Ingredients for Moving Forward

As we’ve lived through this vast sociological and technological transformation, our homes, with the exception of their size, have remained basically unchanged.  Yet, here we stand at a critical shift within America.  One with far reaching effects on our social interactions and personal lives.  An evolutionary shift which calls out for a new home to provide the backdrop and sanctuary necessary to thrive in this new world.

Responding to the population migration trend experienced within the U.S., this new home should be specifically designed for the urban / suburban landscape.  Urban areas, defined by the U.S. Census Bureau as densely developed residential, commercial, and other nonresidential areas, now account for 80.7% of the U.S. population.  The latest census data also showed an urban population growth rate of 12.1%, outpacing the nation’s overall growth rate of 9.7%.  Due to this rate of urban / suburban population expansion, and the accompanying increase in property values, this new home should be appropriately sized and designed to fit within a small-lot setting.

This home should also be seen as more than just a house.  With the evolution of modern work life, this new home should provide dedicated space for these new business-related activities to occur.  A space that is simultaneously integrated with the life of the home but also allows separation from its distraction.  It should be a fully wired, and wireless, residence allowing for in-depth interaction with its varying systems and household devices as well as accommodating easy communication with the outside world.  Electrically powered, the home should also offer the opportunity to add solar energy components converting it to a mini power plant within a potential new national distributed energy grid.

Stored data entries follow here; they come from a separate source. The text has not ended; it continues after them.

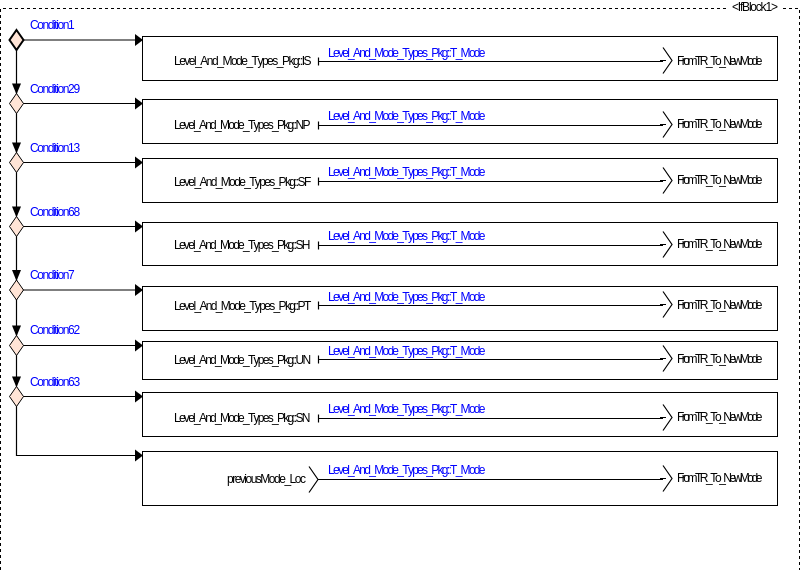
<!DOCTYPE html>
<html lang="en">
<head>
<meta charset="utf-8">
<title>If block diagram</title>
<style>
:root { --ink: #000; --label: #00f; --node: #ffe4d6; --paper: #fff; }
* { box-sizing: border-box; margin: 0; padding: 0; }
html, body { width: 800px; height: 570px; overflow: hidden; background: var(--paper); }
body { font: 12px/14px "Liberation Sans", Arial, sans-serif; font-kerning: none; color: var(--ink); white-space: nowrap; }
.diagram { position: relative; width: 800px; height: 570px; overflow: hidden; }
.connectors { position: absolute; inset: 0; }
.line { fill: none; stroke: var(--ink); stroke-width: 1.2; }
.frame { fill: none; stroke: var(--ink); stroke-dasharray: 3 3; }
.diamond { fill: var(--node); stroke: var(--ink); }
.block-name { position: absolute; left: 727px; top: 0; padding: 0 5px; background: var(--paper); font-size: 12px; font-weight: 400; letter-spacing: -1.2px; }
.condition { position: absolute; left: 30px; top: calc(var(--y) - 22px); color: var(--label); letter-spacing: -1.4px; }
.action { position: absolute; left: 142px; top: var(--top); width: 636px; height: var(--h); border: 1px solid var(--ink); }
.action span { position: absolute; }
.source { left: 31px; top: calc(var(--flow) - 8px + var(--nudge, 0px)); letter-spacing: -1.74px; }
.source.narrow { letter-spacing: -1.5px; }
.source.medium { letter-spacing: -1.66px; }
.source.local { left: 84px; letter-spacing: -1.5px; }
.type { left: 185px; top: calc(var(--flow) - 17px); color: var(--label); letter-spacing: -1.72px; }
.target { left: 534px; top: calc(var(--flow) - 9px); letter-spacing: -2.5px; }
</style>
</head>
<body>
<main class="diagram">
  <svg class="connectors" width="800" height="570" viewBox="0 0 800 570" aria-hidden="true">
    <defs>
      <path id="diamond" d="M0-10L7 0L0 10L-7 0Z"/>
      <path id="arrow-right" d="M135-6L143 0L135 6Z"/>
      <path id="arrow-down" d="M12-20H21L16.5-9Z"/>
      <g id="branch">
        <path class="line" d="M23 0H136"/>
        <use href="#arrow-right"/>
      </g>
      <path id="chevron" class="line" d="M0-13L9 0L0 13"/>
      <g id="wire">
        <path class="line" d="M318 0H663M660-1H666"/>
        <use href="#chevron" x="663" y="-1"/>
      </g>
      <path id="start" class="line" d="M318.5-4V4"/>
    </defs>

    <path class="frame" d="M.5 570V8.5H799.5V570"/>
    <path class="line" d="M16.5 40V455.5H136"/>

    <g class="branches">
      <use href="#branch" y="40"/>
      <use href="#branch" y="103.5"/>
      <use href="#branch" y="162.5"/>
      <use href="#branch" y="226.5"/>
      <use href="#branch" y="290"/>
      <use href="#branch" y="345.5"/>
      <use href="#branch" y="396.5"/>
      <use href="#arrow-right" y="455.5"/>
    </g>
    <g class="descents">
      <use href="#arrow-down" y="103.5"/>
      <use href="#arrow-down" y="162.5"/>
      <use href="#arrow-down" y="226.5"/>
      <use href="#arrow-down" y="290"/>
      <use href="#arrow-down" y="345.5"/>
      <use href="#arrow-down" y="396.5"/>
    </g>
    <g class="diamond">
      <use href="#diamond" x="16.5" y="40" stroke-width="2"/>
      <use href="#diamond" x="16.5" y="103.5"/>
      <use href="#diamond" x="16.5" y="162.5"/>
      <use href="#diamond" x="16.5" y="226.5"/>
      <use href="#diamond" x="16.5" y="290"/>
      <use href="#diamond" x="16.5" y="345.5"/>
      <use href="#diamond" x="16.5" y="396.5"/>
    </g>
    <g class="wires">
      <use href="#wire" y="61.5"/><use href="#start" y="61.5"/>
      <use href="#wire" y="125.5"/><use href="#start" y="125.5"/>
      <use href="#wire" y="181.5"/><use href="#start" y="181.5"/>
      <use href="#wire" y="245.5"/><use href="#start" y="245.5"/>
      <use href="#wire" y="305.5"/><use href="#start" y="305.5"/>
      <use href="#wire" y="359.5"/><use href="#start" y="359.5"/>
      <use href="#wire" y="418.5"/><use href="#start" y="418.5"/>
      <use href="#wire" y="479.5"/><use href="#chevron" x="309" y="479.5"/>
    </g>
  </svg>

  <h1 class="block-name">&lt;IfBlock1&gt;</h1>

  <p class="condition" style="--y:40px">Condition1</p>
  <section class="action" style="--top:36px;--h:45px;--flow:26px;--nudge:-1px">
    <span class="source narrow">Level_And_Mode_Types_Pkg::IS</span><span class="type">Level_And_Mode_Types_Pkg::T_Mode</span><span class="target">FromTR_To_NewMode</span>
  </section>

  <p class="condition" style="--y:104px">Condition29</p>
  <section class="action" style="--top:99px;--h:45px;--flow:26px">
    <span class="source">Level_And_Mode_Types_Pkg::NP</span><span class="type">Level_And_Mode_Types_Pkg::T_Mode</span><span class="target">FromTR_To_NewMode</span>
  </section>

  <p class="condition" style="--y:163px">Condition13</p>
  <section class="action" style="--top:158px;--h:45px;--flow:23px;--nudge:1px">
    <span class="source medium">Level_And_Mode_Types_Pkg::SF</span><span class="type">Level_And_Mode_Types_Pkg::T_Mode</span><span class="target">FromTR_To_NewMode</span>
  </section>

  <p class="condition" style="--y:227px">Condition68</p>
  <section class="action" style="--top:222px;--h:44px;--flow:23px">
    <span class="source">Level_And_Mode_Types_Pkg::SH</span><span class="type">Level_And_Mode_Types_Pkg::T_Mode</span><span class="target">FromTR_To_NewMode</span>
  </section>

  <p class="condition" style="--y:290px">Condition7</p>
  <section class="action" style="--top:286px;--h:45px;--flow:20px">
    <span class="source medium">Level_And_Mode_Types_Pkg::PT</span><span class="type">Level_And_Mode_Types_Pkg::T_Mode</span><span class="target">FromTR_To_NewMode</span>
  </section>

  <p class="condition" style="--y:345px">Condition62</p>
  <section class="action" style="--top:341px;--h:39px;--flow:19px">
    <span class="source">Level_And_Mode_Types_Pkg::UN</span><span class="type">Level_And_Mode_Types_Pkg::T_Mode</span><span class="target">FromTR_To_NewMode</span>
  </section>

  <p class="condition" style="--y:397px">Condition63</p>
  <section class="action" style="--top:392px;--h:45px;--flow:26px">
    <span class="source">Level_And_Mode_Types_Pkg::SN</span><span class="type">Level_And_Mode_Types_Pkg::T_Mode</span><span class="target">FromTR_To_NewMode</span>
  </section>

  <section class="action" style="--top:451px;--h:55px;--flow:28px">
    <span class="source local">previousMode_Loc</span><span class="type">Level_And_Mode_Types_Pkg::T_Mode</span><span class="target">FromTR_To_NewMode</span>
  </section>
</main>
</body>
</html>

Ultimately, this new home must embrace the technological and sociological changes we are living through.  At the same time, it should also provide an environment to help us manage our personal and family dynamics within this rapidly evolving reality.  As much as the house helps us to connect to the world beyond its exterior walls, so too should it provide a space to help us connect to those within them.  It may be located within an ever-increasing urbanized area, but it should also help us to maintain a healthy connection to nature.  In the end, it should truly be a home for this new century we find ourselves living through.